It’s more important that you get your suspension settings correct for you as that will make them easier to maintain and adjust in the long run.
How many gears?
In general, mountain bikes have much closer spaced gears than your standard road bike. While this will make you slower on a long road journey, you will find it easier to pedal up hills and deal with the constant start/stop of commuting. And of course if you intend to use your mountain bike on an actual mountain, you will find the climbing part easier overall.
Choosing the right brakes on a mountain bike can make the difference between riding with confidence and determination or being scared and hesitant in everything you do on your bike. You need to be able to trust your brakes, and it should be easy to pull the brake handle. Essentially when you brake, your bike should slow down and stop! If it doesn’t then something is wrong!
When it comes down to it, you have 2 choices. Either Rim brakes or Disc brakes.
Rim brakes are perfectly good brakes, but as they are on the outer edge of the wheel can be adversely affected by rain and mud; not so good if you’re actually using your mountain bike for mountain biking!
Disc brakes are much closer to the inner edge of the wheel and are more efficient and stronger. The main issue with disc brakes is, again, budgetary.
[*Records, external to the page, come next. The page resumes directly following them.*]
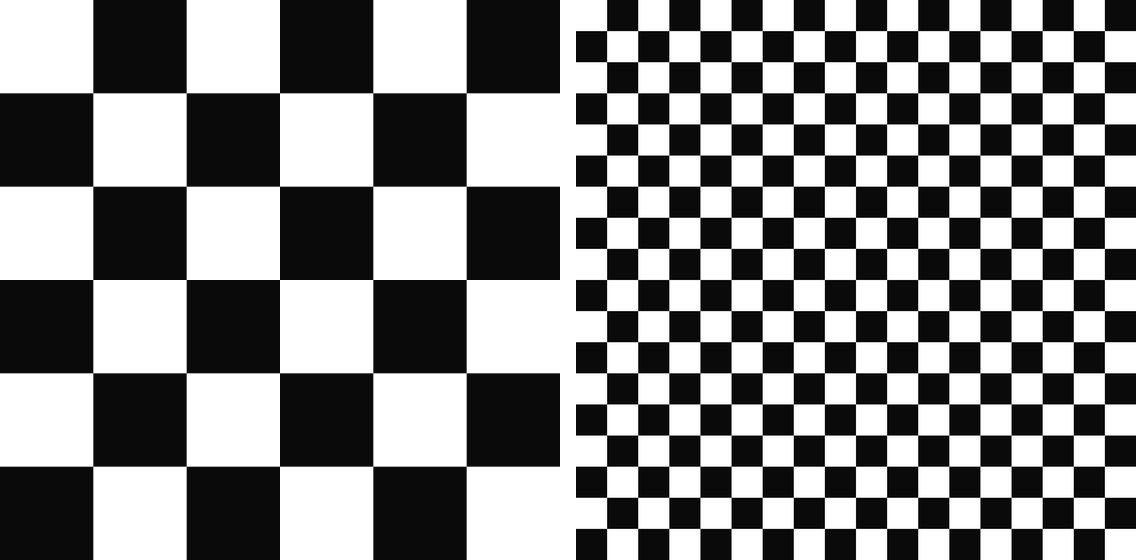
Left, the tile; right, the same tile 3 across and 3 down.
Give the GLSL for this pattern, as a Shadertoy shader.

```glsl
// Checkerboard of six by six plain squares in near-black and white.
#define CELLS 6.0                    // squares across and down, even so that it tiles
#define DARK vec3(0.039)
#define LIGHT vec3(1.0)
#define EDGE_WIDTH 1.0               // width of the smoothed edge, in output samples

// Signed distance to the nearest cell border: positive in even cells, negative in odd ones.
vec2 signedBorderDistance(vec2 cellPos) {
    vec2 toBorder = 0.5 - abs(fract(cellPos) - 0.5);
    vec2 parity = 1.0 - 2.0 * mod(floor(cellPos), 2.0);
    return toBorder * parity;
}

void mainImage(out vec4 fragColor, in vec2 fragCoord) {
    vec2 cellPos = CELLS * fragCoord / iResolution.xy;

    // Box-filtered square wave on each axis; the product alternates the squares.
    vec2 halfEdge = 0.5 * EDGE_WIDTH * CELLS / iResolution.xy;
    vec2 wave = clamp(signedBorderDistance(cellPos) / halfEdge, -1.0, 1.0);
    float darkness = 0.5 + 0.5 * wave.x * wave.y;

    fragColor = vec4(mix(LIGHT, DARK, darkness), 1.0);
}
```
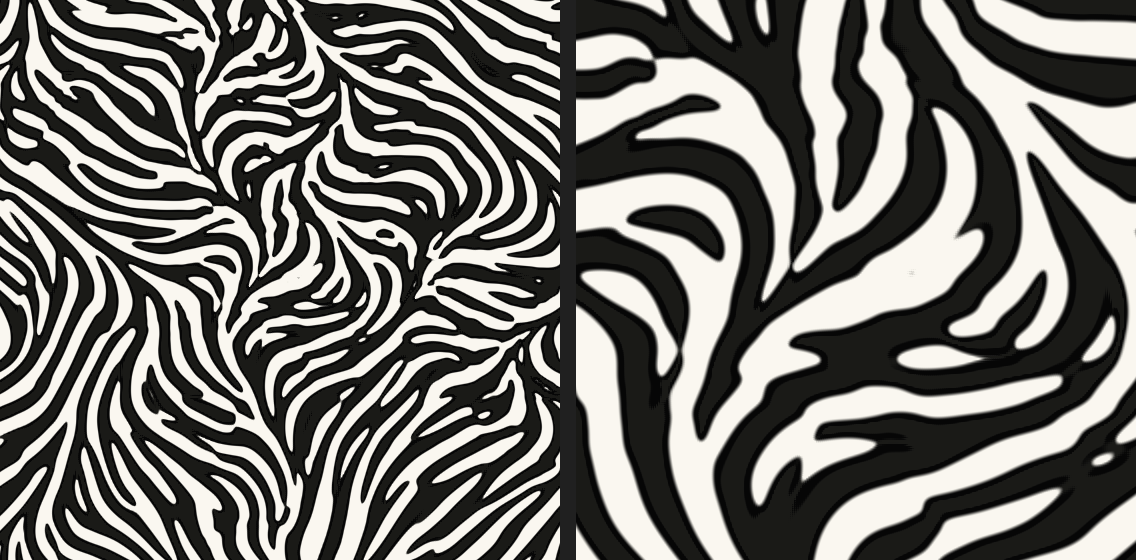
Left: the whole. Right: its middle third, enlarged.
Reproduce this pattern procedurally as a WebGL 2 fragment shader.

```glsl
#version 300 es
precision highp float;
// Zebra hide: tapering, forking cream stripes on near-black ink.
// Scattered wave kernels are bent along a smoothly turning angle field,
// summed, and cut at a threshold to give crisp flowing stripes.

uniform vec2 u_resolution;
out vec4 fragColor;

const vec3 INK = vec3(0.10, 0.10, 0.09);
const vec3 DEEP_INK = vec3(0.025, 0.025, 0.025);
const vec3 CREAM = vec3(0.98, 0.97, 0.94);

const float CELL = 0.040;            // spacing of the kernels
const int REACH = 4;                 // cells searched on each side
const float KERNEL_LENGTH = 0.155;   // radius along the stripes
const float KERNEL_WIDTH = 0.062;    // radius across the stripes
const float TAU = 6.2831853;

vec3 hash3(vec2 p) {
    vec3 q = fract(p.xyx * vec3(0.1031, 0.1030, 0.0973));
    q += dot(q, q.yxz + 33.33);
    return fract((q.xxy + q.yzz) * q.zyx);
}

// Smooth noise from -1 to 1
float noise(vec2 p) {
    vec2 cell = floor(p);
    vec2 f = fract(p);
    vec2 s = f * f * f * (f * (f * 6.0 - 15.0) + 10.0);
    float low = mix(hash3(cell).x, hash3(cell + vec2(1.0, 0.0)).x, s.x);
    float high = mix(hash3(cell + vec2(0.0, 1.0)).x, hash3(cell + 1.0).x, s.x);
    return 2.0 * mix(low, high, s.y) - 1.0;
}

// Angle of the stripe normal: swings about upright stripes, with small bends
float normalAngle(vec2 p) {
    vec2 turned = mat2(0.8, 0.6, -0.6, 0.8) * p;
    return 1.9 * noise(turned * 3.9 + 37.4) + 0.4 * noise(turned * 7.1 + 51.2);
}

// One windowed wave: a short bundle of parallel stripes
float waveKernel(vec2 d, float angle, float period) {
    vec2 normal = vec2(cos(angle), sin(angle));
    float across = dot(d, normal);
    float along = dot(d, vec2(-normal.y, normal.x));
    vec2 reach = vec2(across / KERNEL_WIDTH, along / KERNEL_LENGTH);
    float window = max(0.0, 1.0 - dot(reach, reach));
    return window * window * window * cos(TAU * across / period);
}

float stripes(vec2 p) {
    // Linear model of the angle field around this point
    const float STEP = 0.01;
    float angle = normalAngle(p);
    vec2 turning = vec2(normalAngle(p + vec2(STEP, 0.0)) - angle,
                        normalAngle(p + vec2(0.0, STEP)) - angle) / STEP;
    vec2 home = floor(p / CELL);
    float sum = 0.0;
    for (int y = -REACH; y <= REACH; y++) {
        for (int x = -REACH; x <= REACH; x++) {
            vec2 cell = home + vec2(x, y);
            vec3 rnd = hash3(cell + 71.0);
            vec2 d = p - (cell + rnd.xy) * CELL;
            // The direction halfway to the kernel centre bends the wave
            float midwayAngle = angle - 0.5 * dot(turning, d);
            float polarity = rnd.z < 0.5 ? -1.0 : 1.0;
            float period = mix(0.035, 0.048, fract(rnd.z * 2.0));
            sum += polarity * waveKernel(d, midwayAngle, period);
        }
    }
    return sum;
}

void main() {
    vec2 p = gl_FragCoord.xy / u_resolution.y;
    float level = stripes(p) - 0.22;

    // Approximate signed distance to the stripe edge, in canvas units
    float steepness = length(vec2(dFdx(level), dFdy(level))) * u_resolution.y;
    float dist = level / max(steepness, 25.0);

    // Ink darkens in a thin rim beside the cream, except where it is flat
    float rim = smoothstep(-0.0052, -0.0040, dist) * smoothstep(25.0, 55.0, steepness);
    float cream = smoothstep(-0.0015, 0.0015, dist);
    vec3 colour = mix(mix(INK, DEEP_INK, rim), CREAM, cream);
    fragColor = vec4(colour, 1.0);
}
```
Cheaper disc brakes will be heavier and less accurate.
Back in the 20th Century, before Google existed and Kim Kardashian became famous for starring in her own sex tape, mountain bike wheels came in one size. That size was 26”. Now there are also 29” wheels, and one in between measuring 27.5”, bizarrely referred to as 650B. I don’t know why either. I’m just a writer and a mountain biker.
Basically, opinion in the biking world is split between exactly what wheel size is best and which is not. Again, it’s really personal preference, and entirely up to yourself.
It’s like I said at the start: Choosing the right mountain bike for you comes down entirely to what feels comfortable for you. My wife rides the exact same style of mountain bike I do, just with a smaller frame and a different saddle, and she gets along just fine on it.
When she began her search for the perfect mountain bike she was convinced she wanted a dedicated ladies’ mountain bike. It was only after testing several different models that she realized she didn’t need one. Her only regret is that it didn’t come in pink.